§ **DIRECTIONS FOR THIS TASK**: Copy each line below exactly as it appears. Pictures are to be omitted.

§ **DATA**:
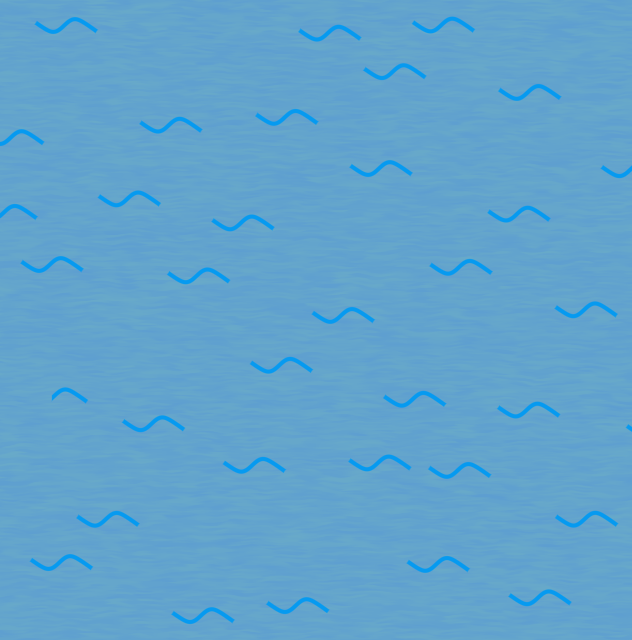
Reproduce this pattern procedurally as a WebGL 2 fragment shader.

```glsl
#version 300 es
precision highp float;
// Calm water: short bright wave strokes scattered over a softly streaked blue.
// Strokes sit on a jittered grid and are drawn from a distance to an S-curve;
// the streaks are two layers of smooth cellular noise, stretched sideways.

uniform vec2 u_resolution;
out vec4 fragColor;

// Colours
const vec3 WATER = vec3(0.387, 0.642, 0.802);
const vec3 STREAK_SHIFT = vec3(0.034, 0.036, -0.024);
const vec3 STROKE = vec3(0.022, 0.605, 0.942);

// Lengths, as fractions of the canvas height
const vec2 CELL = vec2(0.195, 0.153);
const vec2 JITTER = vec2(0.092, 0.115);
const float WAVE_LENGTH = 0.095;
const float TROUGH_X = 0.0273;
const float CREST_X = 0.0612;
const float AMPLITUDE = 0.0099;
const float TAIL_BEND = 0.0099;
const float TAIL_SLOPE = 0.75;
const float HALF_WIDTH = 0.0032;
const float CUT_CHANCE = 0.15;

// Streak cells per canvas height
const vec2 FINE_STREAKS = vec2(42.0, 330.0);
const vec2 BROAD_STREAKS = vec2(17.0, 120.0);

const float PI = 3.14159265;

vec3 hash3(vec2 cell) {
    vec3 p = fract(cell.xyx * vec3(0.1031, 0.1030, 0.0973));
    p += dot(p, p.yxz + 33.33);
    return fract((p.xxy + p.yzz) * p.zyx);
}

// Smooth cellular noise: tones of nearby random points, blended by distance
float cellTone(vec2 p) {
    vec2 base = floor(p);
    float tone = 0.0;
    float total = 0.0;
    for (int y = -1; y <= 1; y++) {
        for (int x = -1; x <= 1; x++) {
            vec2 cell = base + vec2(x, y);
            vec3 rnd = hash3(cell + 71.0);
            vec2 offset = cell + rnd.xy - p;
            float weight = exp(-5.0 * dot(offset, offset));
            tone += weight * (rnd.z - 0.5);
            total += weight;
        }
    }
    return tone / total;
}

vec3 waterColour(vec2 p) {
    p.y += 0.0012 * sin(p.x * 47.0 + p.y * 31.0) + 0.0007 * sin(p.x * 113.0 - p.y * 59.0);
    float tone = 0.95 * cellTone(p * FINE_STREAKS) + 0.45 * cellTone(p * BROAD_STREAKS + 19.0);
    return WATER + STREAK_SHIFT * tone;
}

// Sine between trough and crest, with tails that straighten outwards
float tail(float d) {
    return TAIL_SLOPE * (sqrt(d * d + TAIL_BEND * TAIL_BEND) - TAIL_BEND);
}

float waveHeight(float x) {
    if (x < TROUGH_X) return tail(TROUGH_X - x) - AMPLITUDE;
    if (x > CREST_X) return AMPLITUDE - tail(x - CREST_X);
    return -AMPLITUDE * cos(PI * (x - TROUGH_X) / (CREST_X - TROUGH_X));
}

// Signed distance to one stroke whose left end is near the origin
float strokeDistance(vec2 p) {
    float eps = 0.0005;
    float slope = (waveHeight(p.x + eps) - waveHeight(p.x - eps)) / (2.0 * eps);
    float rise = p.y - waveHeight(p.x);
    float stretch = 1.0 + slope * slope;
    float footX = p.x + rise * slope / stretch;
    float side = abs(rise) * inversesqrt(stretch) - HALF_WIDTH;
    float ends = abs(footX - 0.5 * WAVE_LENGTH) - 0.5 * WAVE_LENGTH;
    return max(side, ends);
}

// Nearest stroke of the jittered grid; a few are cut off upright
float scatteredStrokes(vec2 p) {
    float nearest = 1.0;
    float row = floor(p.y / CELL.y);
    for (int y = -1; y <= 1; y++) {
        float cellY = row + float(y);
        float shift = 0.37 * cellY;
        float column = floor(p.x / CELL.x - shift);
        for (int x = -1; x <= 1; x++) {
            vec2 cell = vec2(column + float(x), cellY);
            vec3 rnd = hash3(cell + 23.0);
            vec3 cut = hash3(cell + 157.0);
            vec2 start = (cell + vec2(shift, 0.12)) * CELL + rnd.xy * JITTER;
            vec2 local = p - start;
            float d = strokeDistance(local);
            if (cut.x < CUT_CHANCE) {
                float edge = local.x - WAVE_LENGTH * mix(0.3, 0.7, cut.y);
                d = max(d, cut.z < 0.5 ? edge : -edge);
            }
            nearest = min(nearest, d);
        }
    }
    return nearest;
}

void main() {
    vec2 p = gl_FragCoord.xy / u_resolution.y;
    float soft = 0.75 / u_resolution.y;
    float ink = 1.0 - smoothstep(-soft, soft, scatteredStrokes(p));
    fragColor = vec4(mix(waterColour(p), STROKE, ink), 1.0);
}
```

§ **RESPONSE AREA**:
Reproduce this pattern procedurally as a WebGL 2 fragment shader.

```glsl
#version 300 es
precision highp float;
// Calm water: short bright wave strokes scattered over a softly streaked blue.
// Strokes sit on a jittered grid and are drawn from a distance to an S-curve;
// the streaks are two layers of smooth cellular noise, stretched sideways.

uniform vec2 u_resolution;
out vec4 fragColor;

// Colours
const vec3 WATER = vec3(0.387, 0.642, 0.802);
const vec3 STREAK_SHIFT = vec3(0.034, 0.036, -0.024);
const vec3 STROKE = vec3(0.022, 0.605, 0.942);

// Lengths, as fractions of the canvas height
const vec2 CELL = vec2(0.195, 0.153);
const vec2 JITTER = vec2(0.092, 0.115);
const float WAVE_LENGTH = 0.095;
const float TROUGH_X = 0.0273;
const float CREST_X = 0.0612;
const float AMPLITUDE = 0.0099;
const float TAIL_BEND = 0.0099;
const float TAIL_SLOPE = 0.75;
const float HALF_WIDTH = 0.0032;
const float CUT_CHANCE = 0.15;

// Streak cells per canvas height
const vec2 FINE_STREAKS = vec2(42.0, 330.0);
const vec2 BROAD_STREAKS = vec2(17.0, 120.0);

const float PI = 3.14159265;

vec3 hash3(vec2 cell) {
    vec3 p = fract(cell.xyx * vec3(0.1031, 0.1030, 0.0973));
    p += dot(p, p.yxz + 33.33);
    return fract((p.xxy + p.yzz) * p.zyx);
}

// Smooth cellular noise: tones of nearby random points, blended by distance
float cellTone(vec2 p) {
    vec2 base = floor(p);
    float tone = 0.0;
    float total = 0.0;
    for (int y = -1; y <= 1; y++) {
        for (int x = -1; x <= 1; x++) {
            vec2 cell = base + vec2(x, y);
            vec3 rnd = hash3(cell + 71.0);
            vec2 offset = cell + rnd.xy - p;
            float weight = exp(-5.0 * dot(offset, offset));
            tone += weight * (rnd.z - 0.5);
            total += weight;
        }
    }
    return tone / total;
}

vec3 waterColour(vec2 p) {
    p.y += 0.0012 * sin(p.x * 47.0 + p.y * 31.0) + 0.0007 * sin(p.x * 113.0 - p.y * 59.0);
    float tone = 0.95 * cellTone(p * FINE_STREAKS) + 0.45 * cellTone(p * BROAD_STREAKS + 19.0);
    return WATER + STREAK_SHIFT * tone;
}

// Sine between trough and crest, with tails that straighten outwards
float tail(float d) {
    return TAIL_SLOPE * (sqrt(d * d + TAIL_BEND * TAIL_BEND) - TAIL_BEND);
}

float waveHeight(float x) {
    if (x < TROUGH_X) return tail(TROUGH_X - x) - AMPLITUDE;
    if (x > CREST_X) return AMPLITUDE - tail(x - CREST_X);
    return -AMPLITUDE * cos(PI * (x - TROUGH_X) / (CREST_X - TROUGH_X));
}

// Signed distance to one stroke whose left end is near the origin
float strokeDistance(vec2 p) {
    float eps = 0.0005;
    float slope = (waveHeight(p.x + eps) - waveHeight(p.x - eps)) / (2.0 * eps);
    float rise = p.y - waveHeight(p.x);
    float stretch = 1.0 + slope * slope;
    float footX = p.x + rise * slope / stretch;
    float side = abs(rise) * inversesqrt(stretch) - HALF_WIDTH;
    float ends = abs(footX - 0.5 * WAVE_LENGTH) - 0.5 * WAVE_LENGTH;
    return max(side, ends);
}

// Nearest stroke of the jittered grid; a few are cut off upright
float scatteredStrokes(vec2 p) {
    float nearest = 1.0;
    float row = floor(p.y / CELL.y);
    for (int y = -1; y <= 1; y++) {
        float cellY = row + float(y);
        float shift = 0.37 * cellY;
        float column = floor(p.x / CELL.x - shift);
        for (int x = -1; x <= 1; x++) {
            vec2 cell = vec2(column + float(x), cellY);
            vec3 rnd = hash3(cell + 23.0);
            vec3 cut = hash3(cell + 157.0);
            vec2 start = (cell + vec2(shift, 0.12)) * CELL + rnd.xy * JITTER;
            vec2 local = p - start;
            float d = strokeDistance(local);
            if (cut.x < CUT_CHANCE) {
                float edge = local.x - WAVE_LENGTH * mix(0.3, 0.7, cut.y);
                d = max(d, cut.z < 0.5 ? edge : -edge);
            }
            nearest = min(nearest, d);
        }
    }
    return nearest;
}

void main() {
    vec2 p = gl_FragCoord.xy / u_resolution.y;
    float soft = 0.75 / u_resolution.y;
    float ink = 1.0 - smoothstep(-soft, soft, scatteredStrokes(p));
    fragColor = vec4(mix(waterColour(p), STROKE, ink), 1.0);
}
```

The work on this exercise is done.